The general told reporters he “hopes the problems will be solved soon so we can return to the right democratic system.”
The army chief said it is preferable to have a prime minister and elections soon, but he is giving no timeline for achieving that.
The press conference was followed by news that the military had released former Prime Minister Yingluck Shinawatra, although it is not clear if she is able to move about freely from her home.
The junta has also allowed opposition leader Suthep Thaugsuban to be freed on bail after being charged with rebellion.
Suthep and Yingluck were among dozens of Thai politicians who were taken into custody on Friday. It is not clear how many are still being held.

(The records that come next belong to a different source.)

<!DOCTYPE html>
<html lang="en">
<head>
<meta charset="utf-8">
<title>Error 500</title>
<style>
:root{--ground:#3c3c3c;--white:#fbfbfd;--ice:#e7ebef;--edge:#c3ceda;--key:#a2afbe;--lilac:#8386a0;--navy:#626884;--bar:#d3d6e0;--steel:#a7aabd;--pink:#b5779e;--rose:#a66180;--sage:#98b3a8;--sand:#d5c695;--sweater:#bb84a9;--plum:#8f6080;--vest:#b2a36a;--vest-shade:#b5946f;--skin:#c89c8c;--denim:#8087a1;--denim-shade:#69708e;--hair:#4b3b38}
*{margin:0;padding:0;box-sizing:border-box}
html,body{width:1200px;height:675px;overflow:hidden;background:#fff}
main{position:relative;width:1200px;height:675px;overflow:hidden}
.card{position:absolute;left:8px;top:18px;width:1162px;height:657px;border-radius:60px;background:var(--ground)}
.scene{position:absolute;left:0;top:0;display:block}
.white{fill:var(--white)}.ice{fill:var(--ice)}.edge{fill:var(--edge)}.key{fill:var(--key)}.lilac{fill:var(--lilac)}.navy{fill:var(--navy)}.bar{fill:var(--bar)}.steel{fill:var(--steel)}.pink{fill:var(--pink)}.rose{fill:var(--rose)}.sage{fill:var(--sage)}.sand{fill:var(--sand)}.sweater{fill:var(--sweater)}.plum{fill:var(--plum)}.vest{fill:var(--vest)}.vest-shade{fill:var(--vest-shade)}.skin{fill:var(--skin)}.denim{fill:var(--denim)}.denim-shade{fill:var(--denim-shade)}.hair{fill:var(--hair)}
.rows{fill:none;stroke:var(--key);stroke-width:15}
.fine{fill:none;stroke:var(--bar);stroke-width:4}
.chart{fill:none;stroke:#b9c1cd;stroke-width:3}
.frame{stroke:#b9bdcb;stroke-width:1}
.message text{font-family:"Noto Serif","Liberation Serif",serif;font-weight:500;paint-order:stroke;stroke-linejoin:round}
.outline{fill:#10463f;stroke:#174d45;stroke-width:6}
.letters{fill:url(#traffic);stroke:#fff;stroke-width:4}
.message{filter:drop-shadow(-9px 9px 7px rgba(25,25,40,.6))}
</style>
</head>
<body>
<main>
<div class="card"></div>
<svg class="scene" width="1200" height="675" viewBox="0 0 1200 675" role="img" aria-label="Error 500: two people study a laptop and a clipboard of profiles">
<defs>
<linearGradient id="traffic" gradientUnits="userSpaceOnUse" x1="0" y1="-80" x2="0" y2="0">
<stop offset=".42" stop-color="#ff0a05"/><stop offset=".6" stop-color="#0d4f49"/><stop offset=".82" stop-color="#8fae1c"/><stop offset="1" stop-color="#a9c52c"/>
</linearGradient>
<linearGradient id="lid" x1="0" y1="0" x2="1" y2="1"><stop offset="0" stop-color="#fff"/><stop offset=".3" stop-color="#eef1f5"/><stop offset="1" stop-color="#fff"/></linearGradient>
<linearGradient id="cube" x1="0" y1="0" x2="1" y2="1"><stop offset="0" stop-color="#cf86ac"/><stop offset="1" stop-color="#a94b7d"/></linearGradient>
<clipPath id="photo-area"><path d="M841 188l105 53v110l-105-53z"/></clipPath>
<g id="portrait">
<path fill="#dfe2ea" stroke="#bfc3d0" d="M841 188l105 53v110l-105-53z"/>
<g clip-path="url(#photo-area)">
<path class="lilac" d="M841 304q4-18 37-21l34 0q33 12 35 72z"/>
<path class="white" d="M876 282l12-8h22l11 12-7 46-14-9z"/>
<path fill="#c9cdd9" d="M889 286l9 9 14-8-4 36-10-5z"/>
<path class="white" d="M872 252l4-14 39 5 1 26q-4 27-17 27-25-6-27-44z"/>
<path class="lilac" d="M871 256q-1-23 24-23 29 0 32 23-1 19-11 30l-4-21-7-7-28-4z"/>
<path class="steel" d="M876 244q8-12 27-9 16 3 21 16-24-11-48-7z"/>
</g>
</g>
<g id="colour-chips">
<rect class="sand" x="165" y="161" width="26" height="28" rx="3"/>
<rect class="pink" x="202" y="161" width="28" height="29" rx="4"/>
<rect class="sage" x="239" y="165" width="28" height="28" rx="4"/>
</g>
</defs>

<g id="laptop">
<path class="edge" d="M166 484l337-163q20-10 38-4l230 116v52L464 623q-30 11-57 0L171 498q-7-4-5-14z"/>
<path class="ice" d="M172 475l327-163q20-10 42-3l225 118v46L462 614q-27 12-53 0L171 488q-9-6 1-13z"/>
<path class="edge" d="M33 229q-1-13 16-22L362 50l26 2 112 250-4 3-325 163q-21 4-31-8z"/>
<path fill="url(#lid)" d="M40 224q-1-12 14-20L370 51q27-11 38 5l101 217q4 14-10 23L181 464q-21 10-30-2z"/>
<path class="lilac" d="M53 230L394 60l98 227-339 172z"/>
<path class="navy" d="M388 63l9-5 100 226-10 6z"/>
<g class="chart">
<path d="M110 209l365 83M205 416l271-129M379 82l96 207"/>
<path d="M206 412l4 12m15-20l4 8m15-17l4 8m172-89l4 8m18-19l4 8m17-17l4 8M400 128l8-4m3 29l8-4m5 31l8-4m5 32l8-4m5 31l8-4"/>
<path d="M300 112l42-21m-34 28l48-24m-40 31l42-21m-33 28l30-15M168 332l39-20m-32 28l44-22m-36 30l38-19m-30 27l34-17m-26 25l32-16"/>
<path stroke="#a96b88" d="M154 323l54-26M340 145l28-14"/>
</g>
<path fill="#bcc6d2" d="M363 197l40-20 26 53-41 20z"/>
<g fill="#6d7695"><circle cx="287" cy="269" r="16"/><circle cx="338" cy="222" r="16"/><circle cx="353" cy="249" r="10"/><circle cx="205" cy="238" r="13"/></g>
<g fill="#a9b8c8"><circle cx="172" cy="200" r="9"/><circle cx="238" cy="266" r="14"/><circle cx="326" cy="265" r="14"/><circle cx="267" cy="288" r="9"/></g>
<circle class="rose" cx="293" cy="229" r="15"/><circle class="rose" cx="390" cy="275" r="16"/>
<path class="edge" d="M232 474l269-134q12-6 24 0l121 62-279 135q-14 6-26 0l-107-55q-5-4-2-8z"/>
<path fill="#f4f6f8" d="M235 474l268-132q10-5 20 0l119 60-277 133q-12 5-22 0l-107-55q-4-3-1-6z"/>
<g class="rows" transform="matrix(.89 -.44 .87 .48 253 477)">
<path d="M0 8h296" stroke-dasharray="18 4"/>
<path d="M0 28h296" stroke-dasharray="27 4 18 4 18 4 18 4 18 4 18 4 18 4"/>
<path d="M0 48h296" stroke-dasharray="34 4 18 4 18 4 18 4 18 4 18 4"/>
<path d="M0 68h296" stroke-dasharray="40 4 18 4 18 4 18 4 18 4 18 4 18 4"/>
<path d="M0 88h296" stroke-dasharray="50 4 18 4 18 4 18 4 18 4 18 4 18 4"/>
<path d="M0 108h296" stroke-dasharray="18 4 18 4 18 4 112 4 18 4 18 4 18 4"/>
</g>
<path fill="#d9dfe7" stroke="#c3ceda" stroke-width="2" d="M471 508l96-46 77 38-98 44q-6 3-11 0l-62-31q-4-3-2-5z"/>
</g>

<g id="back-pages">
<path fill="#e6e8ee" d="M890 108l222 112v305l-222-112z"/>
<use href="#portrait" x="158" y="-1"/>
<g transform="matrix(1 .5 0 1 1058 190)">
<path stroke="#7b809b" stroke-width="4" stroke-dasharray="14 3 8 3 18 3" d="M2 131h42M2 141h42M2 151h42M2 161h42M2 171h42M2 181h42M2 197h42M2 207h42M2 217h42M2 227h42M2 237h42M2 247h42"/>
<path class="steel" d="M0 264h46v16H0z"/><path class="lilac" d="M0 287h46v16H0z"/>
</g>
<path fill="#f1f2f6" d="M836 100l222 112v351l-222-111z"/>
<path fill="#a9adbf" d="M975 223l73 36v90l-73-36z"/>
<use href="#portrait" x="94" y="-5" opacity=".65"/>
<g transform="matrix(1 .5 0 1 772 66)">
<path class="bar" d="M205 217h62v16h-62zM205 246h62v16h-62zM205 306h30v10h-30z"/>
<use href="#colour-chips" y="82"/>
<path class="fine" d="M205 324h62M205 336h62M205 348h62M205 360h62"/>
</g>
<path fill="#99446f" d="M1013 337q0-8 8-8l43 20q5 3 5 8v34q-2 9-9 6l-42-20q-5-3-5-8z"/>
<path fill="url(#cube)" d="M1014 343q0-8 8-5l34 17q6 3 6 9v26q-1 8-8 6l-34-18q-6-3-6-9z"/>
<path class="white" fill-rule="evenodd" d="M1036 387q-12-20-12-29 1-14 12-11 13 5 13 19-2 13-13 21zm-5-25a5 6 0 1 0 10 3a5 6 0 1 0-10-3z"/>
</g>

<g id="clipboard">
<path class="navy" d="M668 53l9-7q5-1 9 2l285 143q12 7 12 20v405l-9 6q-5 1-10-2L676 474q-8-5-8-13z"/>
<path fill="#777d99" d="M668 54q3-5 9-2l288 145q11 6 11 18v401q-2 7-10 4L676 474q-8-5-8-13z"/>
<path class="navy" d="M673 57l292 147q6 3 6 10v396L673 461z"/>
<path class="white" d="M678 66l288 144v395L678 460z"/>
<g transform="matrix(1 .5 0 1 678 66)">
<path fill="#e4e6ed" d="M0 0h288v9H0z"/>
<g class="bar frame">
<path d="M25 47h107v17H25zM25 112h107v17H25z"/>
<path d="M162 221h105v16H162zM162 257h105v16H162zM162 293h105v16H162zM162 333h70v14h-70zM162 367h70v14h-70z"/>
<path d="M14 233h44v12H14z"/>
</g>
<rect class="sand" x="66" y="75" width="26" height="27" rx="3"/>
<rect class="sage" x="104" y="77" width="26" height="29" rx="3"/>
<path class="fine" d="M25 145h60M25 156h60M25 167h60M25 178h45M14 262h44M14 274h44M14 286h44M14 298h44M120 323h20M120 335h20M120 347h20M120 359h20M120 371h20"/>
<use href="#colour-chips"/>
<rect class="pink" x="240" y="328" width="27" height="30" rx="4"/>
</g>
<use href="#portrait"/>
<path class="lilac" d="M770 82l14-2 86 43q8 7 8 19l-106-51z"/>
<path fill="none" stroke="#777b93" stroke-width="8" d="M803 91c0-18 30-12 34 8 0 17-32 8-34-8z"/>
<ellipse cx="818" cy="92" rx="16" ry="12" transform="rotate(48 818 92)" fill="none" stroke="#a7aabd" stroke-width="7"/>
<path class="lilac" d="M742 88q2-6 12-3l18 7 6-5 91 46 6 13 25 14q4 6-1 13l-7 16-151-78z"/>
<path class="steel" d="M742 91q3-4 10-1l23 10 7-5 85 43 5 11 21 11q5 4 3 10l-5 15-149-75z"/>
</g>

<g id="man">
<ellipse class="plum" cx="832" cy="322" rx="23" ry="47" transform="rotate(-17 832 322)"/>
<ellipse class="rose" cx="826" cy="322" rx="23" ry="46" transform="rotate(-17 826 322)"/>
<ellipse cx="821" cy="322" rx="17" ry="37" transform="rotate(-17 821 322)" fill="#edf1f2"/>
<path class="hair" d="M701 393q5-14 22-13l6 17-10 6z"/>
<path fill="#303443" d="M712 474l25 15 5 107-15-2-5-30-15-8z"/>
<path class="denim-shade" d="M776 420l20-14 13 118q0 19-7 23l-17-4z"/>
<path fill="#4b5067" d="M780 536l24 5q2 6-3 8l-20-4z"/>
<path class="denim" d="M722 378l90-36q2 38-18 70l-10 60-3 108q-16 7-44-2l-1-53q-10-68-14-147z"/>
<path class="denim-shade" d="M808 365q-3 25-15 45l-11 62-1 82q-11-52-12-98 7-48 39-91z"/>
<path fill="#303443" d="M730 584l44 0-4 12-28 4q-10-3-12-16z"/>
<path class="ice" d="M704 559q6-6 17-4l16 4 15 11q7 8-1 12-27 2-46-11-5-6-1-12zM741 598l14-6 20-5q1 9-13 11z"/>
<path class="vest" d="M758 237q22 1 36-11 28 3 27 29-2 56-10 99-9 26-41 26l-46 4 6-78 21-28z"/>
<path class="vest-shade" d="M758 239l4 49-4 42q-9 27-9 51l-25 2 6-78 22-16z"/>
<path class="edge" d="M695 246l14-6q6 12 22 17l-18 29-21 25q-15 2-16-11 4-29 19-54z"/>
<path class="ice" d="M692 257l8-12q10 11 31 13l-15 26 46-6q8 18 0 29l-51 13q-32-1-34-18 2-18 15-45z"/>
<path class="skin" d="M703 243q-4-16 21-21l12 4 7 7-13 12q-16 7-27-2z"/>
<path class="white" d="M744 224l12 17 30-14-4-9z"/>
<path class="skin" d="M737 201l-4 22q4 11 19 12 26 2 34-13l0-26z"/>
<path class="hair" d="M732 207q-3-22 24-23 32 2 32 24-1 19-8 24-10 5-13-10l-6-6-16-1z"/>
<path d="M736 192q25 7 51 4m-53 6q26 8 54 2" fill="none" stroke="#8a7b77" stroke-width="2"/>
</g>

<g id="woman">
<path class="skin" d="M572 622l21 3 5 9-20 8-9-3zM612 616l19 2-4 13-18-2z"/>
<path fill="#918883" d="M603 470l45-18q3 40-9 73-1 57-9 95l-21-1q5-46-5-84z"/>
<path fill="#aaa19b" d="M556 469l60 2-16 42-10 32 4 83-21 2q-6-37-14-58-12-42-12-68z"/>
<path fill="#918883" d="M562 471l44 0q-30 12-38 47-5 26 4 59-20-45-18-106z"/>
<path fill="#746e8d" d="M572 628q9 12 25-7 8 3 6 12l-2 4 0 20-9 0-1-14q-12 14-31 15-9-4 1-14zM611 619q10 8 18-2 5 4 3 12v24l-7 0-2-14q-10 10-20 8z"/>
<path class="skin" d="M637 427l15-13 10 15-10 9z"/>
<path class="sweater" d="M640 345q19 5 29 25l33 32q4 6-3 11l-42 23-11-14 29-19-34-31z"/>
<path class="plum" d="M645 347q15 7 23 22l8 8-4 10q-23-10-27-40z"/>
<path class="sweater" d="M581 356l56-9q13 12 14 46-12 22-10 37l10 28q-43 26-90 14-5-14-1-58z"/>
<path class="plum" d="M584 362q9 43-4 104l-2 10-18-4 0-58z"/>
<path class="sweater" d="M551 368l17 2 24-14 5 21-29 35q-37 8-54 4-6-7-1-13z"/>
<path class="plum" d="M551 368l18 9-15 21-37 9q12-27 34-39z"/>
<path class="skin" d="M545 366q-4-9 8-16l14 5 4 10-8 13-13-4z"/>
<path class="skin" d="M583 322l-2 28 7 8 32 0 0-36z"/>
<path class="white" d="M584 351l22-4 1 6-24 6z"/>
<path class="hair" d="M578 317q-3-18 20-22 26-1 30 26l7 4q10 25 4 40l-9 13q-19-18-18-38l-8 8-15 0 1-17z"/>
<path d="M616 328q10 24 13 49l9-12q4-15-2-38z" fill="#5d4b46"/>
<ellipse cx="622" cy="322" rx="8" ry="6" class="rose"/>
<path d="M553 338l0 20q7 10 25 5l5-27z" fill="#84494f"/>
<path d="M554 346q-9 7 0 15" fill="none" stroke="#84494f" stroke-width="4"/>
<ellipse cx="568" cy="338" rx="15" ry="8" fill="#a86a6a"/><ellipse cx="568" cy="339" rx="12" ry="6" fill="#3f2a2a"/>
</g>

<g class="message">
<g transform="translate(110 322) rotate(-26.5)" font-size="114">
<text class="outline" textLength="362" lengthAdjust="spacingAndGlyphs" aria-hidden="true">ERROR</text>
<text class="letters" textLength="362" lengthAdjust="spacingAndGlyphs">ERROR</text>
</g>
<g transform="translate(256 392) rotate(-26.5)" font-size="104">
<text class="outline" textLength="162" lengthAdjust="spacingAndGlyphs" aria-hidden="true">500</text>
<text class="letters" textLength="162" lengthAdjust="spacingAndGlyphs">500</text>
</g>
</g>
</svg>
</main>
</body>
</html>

The general seized power last Thursday, ousting the caretaker cabinet, two days after he declared martial law. These actions came following more than six months of political turmoil and low scale but sometimes fatal violence at sites where rival rallies were being held.
The head of the junta is now directly cautioning the media and people communicating online not to incite conflict. The general also warns that soldiers will forcefully crack down on any further political protests.
A protester displays how his rights were violated during an anti-coup demonstration at the Victory Monument, in Bangkok, May 28, 2014.
A Thai riot police officer (center), is carried by colleagues after he was knocked down by an object thrown by protesters during an anti-coup demonstration at the Victory Monument, in Bangkok, May 28, 2014.
Protesters scuffle with Thai soldiers during an anti-coup demonstration at the Victory Monument, in Bangkok, May 28, 2014.
About 200 people confronted troops and police during a rally at Victory Monument, in Bangkok, May 28, 2014.
Anti-coup protesters push police during a rally at the Victory Monument, in Bangkok, May 27, 2014.
Military police stand guard during an anti-coup demonstration at the Victory Monument in Bangkok, May 27, 2014.
A demonstrator holds up a sign during a protest against military rule at the Victory Monument in Bangkok, May 27, 2014.
Thai soldiers secure a road near the Victory Monument in Bangkok, May 26, 2014.
An anti-coup protester holds a banner in front of soldiers during a demonstration at the Victory Monument in Bangkok, May 26, 2014.
Anti-coup protestors jeer at riot police during a rally against military rule at the Victory Monument in Bangkok, May 26, 2014.
Police officers and soldiers stand guard during a protest against military rule at Victory Monument in central Bangkok, May 26, 2014.
General Prayuth Chan-ocha speaks at the start of his first press conference since Thursday's coup, Bangkok, May 26, 2014.
Over the past several days, small but vocal crowds - composed of hundreds of people - have gathered to oppose the coup in Bangkok.
Soldiers and police have been restrained and ultimately not confronted the demonstrators, who appeared mostly to be ordinary citizens, not the hard-core protesters seen at organized rallies in the past.
But a Sunday protest did include some recognizable organizers from the red shirt movement, which supported the ousted government of ex-prime minister Yingluck Shinawatra, who was taken into military custody last week.
Among those at the anti-coup rally Sunday which occupied for several hours a McDonald’s restaurant was a woman who only wanted to be identified as Belle.
“It's ordinary people just who are anti the coup just come out. That's it, no leaders. So everyone who is responsible for this country, just comes out,” said Belle, who said it was hard to predict what would come next. “It's very difficult to gauge the situation at the moment because the junta government is very, very fierce at the moment. So we're going to continue to protest like this.”
Receiving the blessing of Thailand’s revered King Bhumibol Adulyadej (also known as Rama IX) is a critical step in establishing the ruling junta’s legitimacy. Past coup attempts in Thailand that did not earn the King’s blessing ultimately failed to overthrow the country’s sitting government.
The King, who is revered among many in Thailand as a demigod, has not appeared in public since last week’s military takeover. The coup leaders said Monday that the 86-year-old monarch was not in the capital and did not meet in person with General Prayuth.